# Exercise requirements:
Determine how many of the lines below include "margin", then respond with that number and no other text.

━━━ Study material ━━━

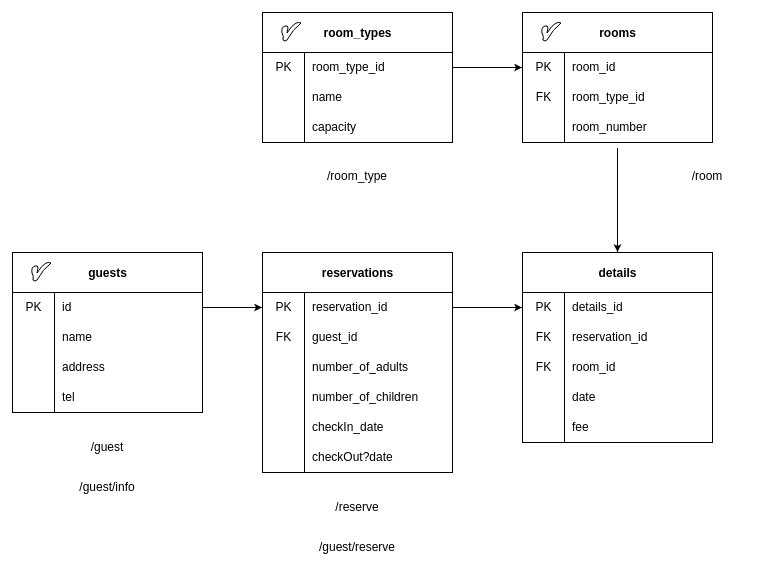
<!DOCTYPE html>
<html lang="en">
<head>
<meta charset="utf-8">
<title>Reservation entity diagram</title>
<style>
:root { --ink: #000; --paper: #fff; }
* { box-sizing: border-box; margin: 0; }
body { width: 775px; height: 575px; overflow: hidden; background: var(--paper); }
.diagram {
  position: relative; width: 775px; height: 575px; overflow: hidden;
  color: var(--ink); font: 12px/30px "Liberation Sans", Helvetica, Arial, sans-serif;
}
.connectors { position: absolute; inset: 0; }
.entity { position: absolute; width: 191px; border: 1px solid var(--ink); background: var(--paper); }
.entity h2 {
  position: relative; height: 40px; border-bottom: 1px solid var(--ink);
  font-size: 12px; line-height: 40px; font-weight: bold; text-align: center;
}
.done { position: absolute; left: 16px; top: 7px; }
.fields { margin-top: -1px; }
.field { display: grid; grid-template-columns: 42px 1fr; height: 30px; }
.key { border-right: 1px solid var(--ink); text-align: center; }
.column { padding-left: 7px; }
.room-types { left: 262px; top: 12px; }
.rooms { left: 522px; top: 12px; }
.guests { left: 12px; top: 252px; }
.reservations { left: 262px; top: 252px; }
.details { left: 522px; top: 252px; }
.route { position: absolute; width: 120px; text-align: center; }
</style>
</head>
<body>
<main class="diagram">
  <svg class="connectors" width="775" height="575" aria-hidden="true">
    <defs>
      <marker id="arrow" markerUnits="userSpaceOnUse" markerWidth="10" markerHeight="10" refX="8" refY="4" orient="auto">
        <path d="M0 0L8 4L0 8L2 4Z"/>
      </marker>
      <symbol id="check" viewBox="0 0 24 24">
        <path d="M3 13Q2 7 6 6Q9 5 9 8L8 13Q13 5 17 3Q20 2 22 3Q14 9 8 20Q6 22 4 20Q5 16 3 13Z" fill="none" stroke="#000" stroke-linejoin="round"/>
      </symbol>
    </defs>
    <g stroke="#000" marker-end="url(#arrow)">
      <line x1="453" y1="67.5" x2="522" y2="67.5" marker-end="url(#arrow)"/>
      <line x1="617.5" y1="148" x2="617.5" y2="252" marker-end="url(#arrow)"/>
      <line x1="203" y1="307.5" x2="262" y2="307.5" marker-end="url(#arrow)"/>
      <line x1="453" y1="307.5" x2="522" y2="307.5" marker-end="url(#arrow)"/>
    </g>
  </svg>

  <section class="entity room-types">
    <h2><svg class="done" width="24" height="24" aria-hidden="true"><use href="#check"/></svg>room_types</h2>
    <div class="fields">
      <div class="field"><span class="key">PK</span><span class="column">room_type_id</span></div>
      <div class="field"><span class="key"></span><span class="column">name</span></div>
      <div class="field"><span class="key"></span><span class="column">capacity</span></div>
    </div>
  </section>

  <section class="entity rooms">
    <h2><svg class="done" width="24" height="24" aria-hidden="true"><use href="#check"/></svg>rooms</h2>
    <div class="fields">
      <div class="field"><span class="key">PK</span><span class="column">room_id</span></div>
      <div class="field"><span class="key">FK</span><span class="column">room_type_id</span></div>
      <div class="field"><span class="key"></span><span class="column">room_number</span></div>
    </div>
  </section>

  <section class="entity guests">
    <h2><svg class="done" width="24" height="24" aria-hidden="true"><use href="#check"/></svg>guests</h2>
    <div class="fields">
      <div class="field"><span class="key">PK</span><span class="column">id</span></div>
      <div class="field"><span class="key"></span><span class="column">name</span></div>
      <div class="field"><span class="key"></span><span class="column">address</span></div>
      <div class="field"><span class="key"></span><span class="column">tel</span></div>
    </div>
  </section>

  <section class="entity reservations">
    <h2>reservations</h2>
    <div class="fields">
      <div class="field"><span class="key">PK</span><span class="column">reservation_id</span></div>
      <div class="field"><span class="key">FK</span><span class="column">guest_id</span></div>
      <div class="field"><span class="key"></span><span class="column">number_of_adults</span></div>
      <div class="field"><span class="key"></span><span class="column">number_of_children</span></div>
      <div class="field"><span class="key"></span><span class="column">checkIn_date</span></div>
      <div class="field"><span class="key"></span><span class="column">checkOut?date</span></div>
    </div>
  </section>

  <section class="entity details">
    <h2>details</h2>
    <div class="fields">
      <div class="field"><span class="key">PK</span><span class="column">details_id</span></div>
      <div class="field"><span class="key">FK</span><span class="column">reservation_id</span></div>
      <div class="field"><span class="key">FK</span><span class="column">room_id</span></div>
      <div class="field"><span class="key"></span><span class="column">date</span></div>
      <div class="field"><span class="key"></span><span class="column">fee</span></div>
    </div>
  </section>

  <p class="route" style="left:297px;top:161px">/room_type</p>
  <p class="route" style="left:647px;top:161px">/room</p>
  <p class="route" style="left:47px;top:432px">/guest</p>
  <p class="route" style="left:47px;top:472px">/guest/info</p>
  <p class="route" style="left:297px;top:492px">/reserve</p>
  <p class="route" style="left:297px;top:532px">/guest/reserve</p>
</main>
</body>
</html>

━━━

# Answer to the problem:
2